North Carolina Child Support Guidelines
Child support generally is resolved by an application of the North Carolina Child Support Guidelines, which are adopted by the Conference of Chief District Court Judges at least once every four years. The current guidelines were adopted in 2011, so they will likely be revised sometime in 2015.
When do the North Carolina Child Support Guidelines Apply?
The guidelines apply as a rebuttable presumption in every child support case, which means that a Judge will use them in calculating the parties’ respective child custody obligations, unless one or both parties can show the court why they should not apply. It is possible to request a deviation from the Child Support Guidelines. Presently, the Guidelines are applicable to cases where the combined household incomes are less than $300,000.00 per year.
How do the North Carolina Child Support Guidelines Work?
In most cases, child support is calculated based upon the following:
1. The gross monthly income of each parent
2. The monthly cost of work-related child care; and
3. The monthly cost of health insurance benefits for the children. Health insurance benefits include vision and dental insurance.
What About Extraordinary Expenses?
The court may consider extraordinary expenses which are defined in the Guidelines as including (1) uninsured medical expenses in excess of $250.00 per year; (2) medical expenses for costs that are reasonably necessary for orthodontia, dental treatments, asthma treatments, physical therapy and any insured chronic health problem; (3) expense for attending any special or private elementary or secondary school to meet the particular educational needs of a child; or (4) transportation expenses for the child to travel between the parents’ homes.

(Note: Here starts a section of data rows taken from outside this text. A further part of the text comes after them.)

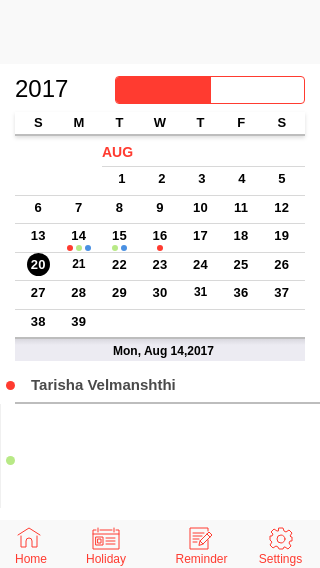
<!DOCTYPE html>
<html lang="en">
<head>
<meta charset="utf-8">
<title>Holiday calendar</title>
<style>
:root {
  --red: #ff3b30;
  --green: #b8e986;
  --blue: #4a90e2;
  --ink: #000;
  --bar: #f9f9f9;
  --line: #d8d8d8;
  --rule: #bdbdbd;
  --band: #ecebf2;
}
* { box-sizing: border-box; margin: 0; padding: 0; }
html, body { width: 320px; height: 568px; overflow: hidden; }
body { font-family: "Liberation Sans", Arial, sans-serif; color: var(--ink); background: #fff; }
.app { width: 320px; height: 568px; display: flex; flex-direction: column; overflow: hidden; background: #fff; }
.top-bar { height: 64px; flex: none; background: var(--bar); }
.year-row { height: 48px; flex: none; padding: 12px 15px 8px; display: flex; justify-content: space-between; }
.year { font-size: 24px; font-weight: 400; line-height: 26px; }
.switch { width: 190px; height: 28px; border: 1px solid var(--red); border-radius: 4px; overflow: hidden; display: flex; }
.switch .on { width: 95px; background: var(--red); }
.calendar { width: 290px; height: 226px; flex: none; margin-left: 15px; }
.week { display: grid; grid-template-columns: repeat(7, 1fr); padding: 0 3px; text-align: center; }
.weekdays { height: 24px; padding-bottom: 1px; font-size: 13px; font-weight: 700; line-height: 22px; border-bottom: 2px solid var(--rule); box-shadow: 0 2px 4px #0002; }
.month { height: 30px; padding: 6px 0 0 87px; font-size: 14px; line-height: 21px; font-weight: 700; color: var(--red); }
.days { height: 171px; display: grid; grid-template-rows: repeat(6, 1fr); font-size: 13px; font-weight: 700; letter-spacing: .3px; line-height: 23px; }
.days .week { border-top: 1px solid var(--line); }
.days .week.first { margin-left: 87px; padding: 0 3px 0 0; grid-template-columns: repeat(5, 1fr); }
.day.small { font-size: 12px; letter-spacing: 0; }
.today { width: 23px; height: 23px; margin: 0 auto; border-radius: 50%; background: var(--ink); color: #fff; }
.marks { height: 6px; margin-top: -2px; display: flex; justify-content: center; gap: 3px; }
.dot { width: 6px; height: 6px; border-radius: 50%; flex: none; }
.dot.big { width: 9px; height: 9px; }
.red { background: var(--red); }
.green { background: var(--green); }
.blue { background: var(--blue); }
.selected-date { width: 290px; height: 24px; flex: none; margin: -1px 0 0 15px; padding-right: 0; padding-left: 7px; border-top: 2px solid var(--rule); background: linear-gradient(#d9d8df, var(--band) 6px); font-size: 12px; font-weight: 700; line-height: 24px; text-align: center; }
.events { flex: 1; list-style: none; }
.event { display: flex; align-items: center; padding-left: 6px; }
.event.named { height: 43px; padding-top: 6px; gap: 16px; background: linear-gradient(var(--rule), var(--rule)) 15px 100% / 305px 2px no-repeat; }
.event.named b { font-size: 15px; color: #4a4a4a; line-height: 18px; margin-top: -2px; }
.event.blank { height: 104px; padding: 8px 0 0 5px; border-left: 1px solid #f0f0f0; }
.tabs { height: 48px; flex: none; display: grid; grid-template-columns: 62px 88px 103px 55px; padding-top: 6px; background: var(--bar); font-size: 12px; }
.tabs a { display: flex; flex-direction: column; align-items: center; color: var(--red); text-decoration: none; white-space: nowrap; line-height: 14px; gap: 1px; }
.tabs svg { width: 28px; height: 25px; fill: none; stroke: var(--red); stroke-width: 1; stroke-linejoin: round; stroke-linecap: round; }
</style>
</head>
<body>
<main class="app">
  <header class="top-bar"></header>
  <div class="year-row">
    <h1 class="year">2017</h1>
    <div class="switch"><span class="on"></span></div>
  </div>
  <section class="calendar">
    <div class="week weekdays"><span>S</span><span>M</span><span>T</span><span>W</span><span>T</span><span>F</span><span>S</span></div>
    <h2 class="month">AUG</h2>
    <div class="days">
      <div class="week first"><div>1</div><div>2</div><div>3</div><div>4</div><div>5</div></div>
      <div class="week"><div>6</div><div>7</div><div>8</div><div>9</div><div>10</div><div>11</div><div>12</div></div>
      <div class="week">
        <div>13</div>
        <div>14<div class="marks"><i class="dot red"></i><i class="dot green"></i><i class="dot blue"></i></div></div>
        <div>15<div class="marks"><i class="dot green"></i><i class="dot blue"></i></div></div>
        <div>16<div class="marks"><i class="dot red"></i></div></div>
        <div>17</div><div>18</div><div>19</div>
      </div>
      <div class="week"><div class="today">20</div><div class="day small">21</div><div>22</div><div>23</div><div>24</div><div>25</div><div>26</div></div>
      <div class="week"><div>27</div><div>28</div><div>29</div><div>30</div><div class="day small">31</div><div>36</div><div>37</div></div>
      <div class="week"><div>38</div><div>39</div></div>
    </div>
  </section>
  <p class="selected-date">Mon, Aug 14,2017</p>
  <ul class="events">
    <li class="event named"><i class="dot big red"></i><b>Tarisha Velmanshthi</b></li>
    <li class="event blank"><i class="dot big green"></i></li>
  </ul>
  <nav class="tabs">
    <a href="#">
      <svg viewBox="0 0 28 25"><path d="M1 9 12 2 23 9M4 10V21H9V15Q9 12 12 12T15 15V21H20V10"/></svg>
      <span>Home</span>
    </a>
    <a href="#">
      <svg viewBox="0 0 28 25"><path d="M4 4H1V23H27V4H24M8 4H20M1 8H27M6 2V6M22 2V6M14 12H23M14 15H23M14 18H23"/><rect x="4" y="11" width="7" height="8"/><path d="M6 13H9V17H6Z"/></svg>
      <span>Holiday</span>
    </a>
    <a href="#">
      <svg viewBox="0 0 28 25"><path d="M20 5V2H2V23H20V14M5 7H16M5 10H14M5 13H11M5 16H9M11 19 12 15 21 6 24 9 15 18ZM12 15 15 18M19 8 22 11"/></svg>
      <span>Reminder</span>
    </a>
    <a href="#">
      <svg viewBox="0 0 28 25"><path d="M12 2H16L17 5 19 6 22 4 25 7 23 10 24 11 25 11V15L23 15 22 17 24 20 21 23 18 21 17 21 16 23H12L11 21 9 20 6 22 3 19 5 16 4 15 3 14V10L5 10 6 8 4 6 7 3 10 5 11 5Z"/><circle cx="14" cy="13" r="4"/></svg>
      <span>Settings</span>
    </a>
  </nav>
</main>
</body>
</html>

The Judge will generally require the parents to share uninsured medical and dental expenses in the same proportions as their respective incomes.
What Happens if the Court Finds that the North Carolina Child Support Guidelines Don’t Apply?
If the Guidelines are not applicable or if the Judge deviates from the Guidelines, the court determines child support based upon the reasonable needs of the child, taking into the account the accustomed standard of living of the family and the reasonable needs of each parent. The Judge then considers the incomes and earning abilities of the parents, and their respective abilities to contribute to the needs of the child, taking into consideration their own needs for support. This is a very unscientific process, and results often vary widely from case to case.
When Do Child Support Obligations in North Carolina Stop?
Child support is payable until the child is 18. If the child has not graduated from high school when he or she reaches 18, then the obligation continues until the child graduates from high school or stops attending school on a regular basis, whichever first occurs.
Guidelines do not require parents to contribute toward the cost of private school education, unless the child has some special educational needs which cannot be met in a public school system.
The court cannot order a parent to contribute to a child’s college education. When parents are negotiating an agreement for child support, they may address these costs.
The tax laws provide that the custodial parent is entitled to the dependency exemption of the child in connection with income tax returns unless the custodial parent waives such right. Our state courts have the discretion to require a custodial parent to give up the dependency exemption and to award it to the other parent.
What If I Need Help With Child Support?
A variety of factors can affect child support, including the number of nights each of the parties’ children spend with each parent, whether one or both parents are self-employed or own businesses, whether one or both parents receive a significant amount of “fringe benefits” from their employment, etc. It is important to consult with an experienced family law attorney if you have questions about child support. Contact our office today to schedule a consultation to discuss your child support needs.